Resilience of Water Sensitive Design Assets in Urban Environments Against Urban Flooding and Climate Change
I am a 3rd year PhD student at the University of Auckland with a focus on urban flood resilience. My engagement towards this field first started when I graduated from Deakin University (Australia) with my Bachelor’s Degree and worked as a Research Assistant in various projects as a stormwater modeller.
I quickly grew a keen interest towards urban flood mitigation and water sensitive design assets. Being from Sri Lanka, and having lived in many countries since then, I have personally seen the devastating impacts of urban flooding on human lives, and how the mismanagement of stormwater during flood events could lead to millions of dollars in asset damage and even the loss of human lives.
It’s this personal experience, coupled with my passion towards stormwater modelling that made me realise that I could make a significant contribution towards the research gaps in this field. Having a knack for research therefore encouraged me to pursue my further education at University of Auckland.
Throughout history, urbanization & climate change have been identified as two of the biggest factors that accentuate the impacts of urban flooding. A changing climate can lead to more frequent and severe storm events. Coupled with urbanization and the subsequent increase in size of impervious areas, it is certain that problems associated with flooding will only worsen into the future.
Water Sensitive Design assets (bioretention basins, rain gardens, green roofs and permeable pavements) are increasingly being integrated into cities and urban environments. Such engineered green-infrastructure has been proven to not only improve the visual aesthetics of previously “grey” urban cities, but also to recover a portion of stormwater catchment storage capacity previously lost to urbanization.
The strengths of these assets lie in being “safe-to-fail” instead of “failsafe”, as they enhance a catchments ability resist urban flooding for longer and recover faster to the business-as-usual scenario.
My research will focus on developing a fair metric to quantify the resilience of stormwater assets in urban environments that addresses these strengths. Such a metric will be crucial in identifying critical parameters that influence the resilience of water sensitive design assets in a new light. More informed engineering decisions can be made, and policies can be improved to strengthen our battle against urban flooding in the current climate, and into the future.

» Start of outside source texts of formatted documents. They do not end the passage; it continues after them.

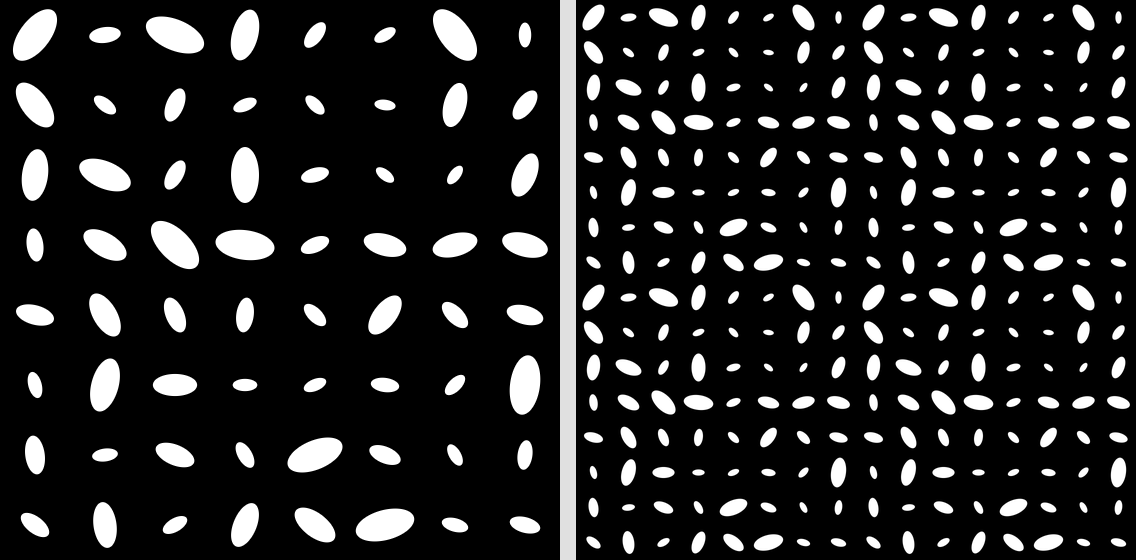
Left, the tile; right, the same tile 2 across and 2 down.
Reproduce this pattern procedurally as a WebGL 1 fragment shader.

```glsl
precision highp float;
// Grid of white ellipses on black, each with its own size and tilt.

uniform vec2 u_resolution;

const float PI = 3.14159265;
const float CELLS = 8.0;            // repeats across and down
const float MIN_RADIUS = 0.15;      // long half-axis, in cell widths
const float MAX_RADIUS = 0.45;
const float ASPECT = 0.5;           // short axis over long axis
const float ANGLE_STEPS = 24.0;     // tilts available in a half turn
const float SEED = 3.0;
const vec3 BACKGROUND = vec3(0.0);
const vec3 INK = vec3(1.0);

// Two independent random values per cell, without sine.
vec2 hash22(vec2 p) {
  vec3 q = fract(p.xyx * vec3(0.1031, 0.1030, 0.0973));
  q += dot(q, q.yzx + 33.33);
  return fract((q.xx + q.yz) * q.zy);
}

vec2 rotate(vec2 p, float angle) {
  float c = cos(angle);
  float s = sin(angle);
  return vec2(c * p.x + s * p.y, c * p.y - s * p.x);
}

// First-order signed distance to an axis-aligned ellipse.
float ellipseDistance(vec2 p, vec2 radii) {
  float k0 = length(p / radii);
  float k1 = length(p / (radii * radii));
  return (k0 - 1.0) * max(k0, 1e-4) / max(k1, 1e-4);
}

void main() {
  // Cell index wraps, so the pattern tiles.
  vec2 grid = gl_FragCoord.xy / u_resolution * CELLS;
  vec2 cell = mod(floor(grid), CELLS);
  vec2 local = fract(grid) - 0.5;

  // Random size and stepped tilt.
  vec2 rnd = hash22(cell + SEED);
  float radius = mix(MIN_RADIUS, MAX_RADIUS, rnd.x);
  float angle = floor(rnd.y * ANGLE_STEPS) * PI / ANGLE_STEPS;

  // Edge smoothed over one pixel.
  float d = ellipseDistance(rotate(local, angle), radius * vec2(1.0, ASPECT));
  float pixel = CELLS / min(u_resolution.x, u_resolution.y);
  float coverage = clamp(0.5 - d / pixel, 0.0, 1.0);

  gl_FragColor = vec4(mix(BACKGROUND, INK, coverage), 1.0);
}
```
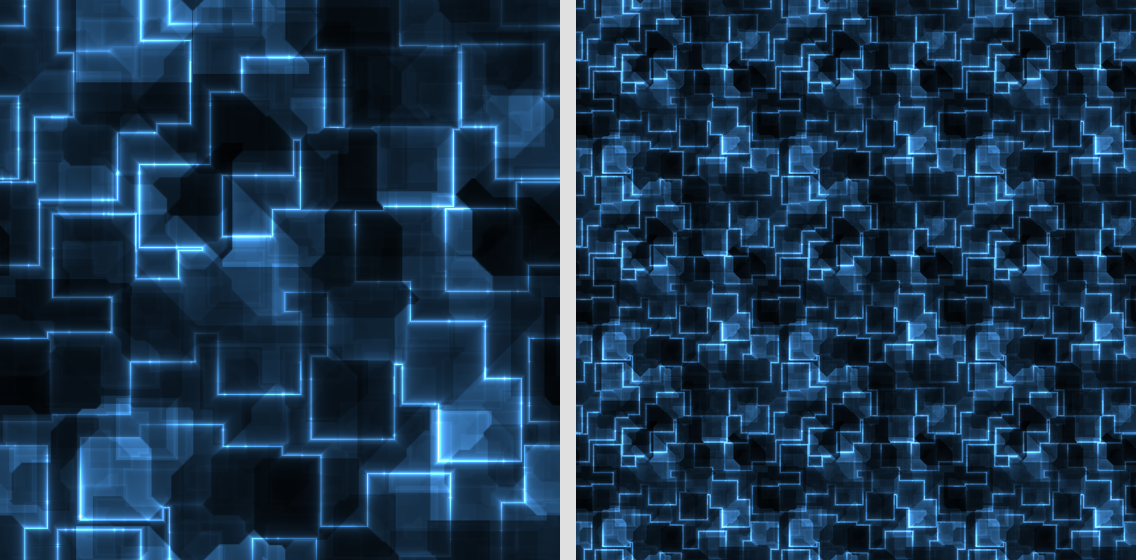
Left, the tile; right, the same tile 3 across and 3 down.
Reproduce this background procedurally as a WebGL 1 fragment shader.

```glsl
precision highp float;
// Glowing blue circuit blocks: layers of wrapped cellular noise with a square
// (Chebyshev) metric. Each layer adds flat square patches cut by its cell borders,
// and the contours of one layer form neon outlines with bright glints.

uniform vec2 u_resolution;

vec3 hash3(vec2 cell, float seed) {
  vec3 p = fract(vec3(cell.xyx + seed) * vec3(0.1031, 0.1030, 0.0973));
  p += dot(p, p.yxz + 33.33);
  return fract((p.xxy + p.yzz) * p.zyx);
}

// Cellular noise with n repeats: x = distance to the nearest site in cells,
// y = shade in -0.5..0.5 within the given radius of the site, 0 beyond it.
vec2 squareCells(vec2 uv, float n, float seed, float radius) {
  vec2 p = uv * n;
  vec2 base = floor(p);
  float nearest = 9.0, second = 9.0;
  float shade = 0.0, secondShade = 0.0;
  for (int j = -1; j <= 1; j++) {
    for (int i = -1; i <= 1; i++) {
      vec2 cell = base + vec2(float(i), float(j));
      vec3 h = hash3(floor(mod(cell + 0.5, n)), seed);
      vec2 offset = abs(cell + h.xy - p);
      float d = max(offset.x, offset.y);
      if (d < nearest) {
        second = nearest;
        secondShade = shade;
        nearest = d;
        shade = h.z;
      } else if (d < second) {
        second = d;
        secondShade = h.z;
      }
    }
  }
  // Smooth both the cell border and the rim of the square
  float border = 1.5 * n / u_resolution.y;
  float own = 0.5 + 0.5 * smoothstep(0.0, border, second - nearest);
  float inside = 1.0 - smoothstep(radius - 0.5 * border, radius + 0.5 * border, nearest);
  return vec2(nearest, (mix(secondShade, shade, own) - 0.5) * inside);
}

// Distance, in canvas units, to the square contour around the sites
float contour(float siteDistance, float n) {
  return abs(siteDistance - 0.445) / n;
}

void main() {
  vec2 uv = gl_FragCoord.xy / u_resolution + vec2(0.107, 0.375);

  vec2 region = squareCells(uv, 3.0, 71.0, 0.6);
  vec2 blocks = squareCells(uv, 6.0, 13.0, 0.445);
  vec2 plates = squareCells(uv, 5.0, 37.0, 0.52);
  vec2 panels = squareCells(uv, 9.0, 5.0, 0.5);
  vec2 chips = squareCells(uv, 12.0, 91.0, 0.445);
  vec2 specks = squareCells(uv, 23.0, 53.0, 0.5);

  // Flat patches: shades add up as exponents
  float tone = 1.1 * blocks.y + 1.45 * plates.y + 0.75 * panels.y
             + 0.28 * chips.y + 0.15 * specks.y + 0.7 * region.y;
  float shade = exp(tone);
  float light = 0.175 * shade * (0.85 + 0.3 * plates.x);

  // Faint inner traces
  float trace = exp(-contour(chips.x, 12.0) / 0.002);
  float panelTrace = exp(-contour(panels.x, 9.0) / 0.003);
  light += (0.02 * trace + 0.03 * panelTrace) * shade;

  // Neon outlines, fading by region, with glints where traces cross
  float d = contour(blocks.x, 6.0);
  float glow = 0.0021 / (d + 0.0021) * exp(-25.0 * d);
  float power = mix(0.15, 1.0, smoothstep(0.68, 0.33, region.x));
  float glint = 1.0 + 0.8 * trace * exp(-d / 0.004);
  light += glow * power * glint * pow(shade, 0.6);

  // Deepen the darks, then tint towards icy highlights
  light = max(light - 0.036, 0.0);
  vec3 color = vec3(0.285, 0.655, 1.0) * light;
  color.r += 0.03 * light * light;
  gl_FragColor = vec4(min(color, 1.0), 1.0);
}
```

This research topic has been both challenging and enjoyable as I am able to connect myself with my passion, as well as having a sense of accomplishment towards the betterment of the natural environment. I have had the privilege of working under the supervision of Asaad Shamseldin & Conrad Zorn. Their expertise in the field and encouragement has made this experience well worth it!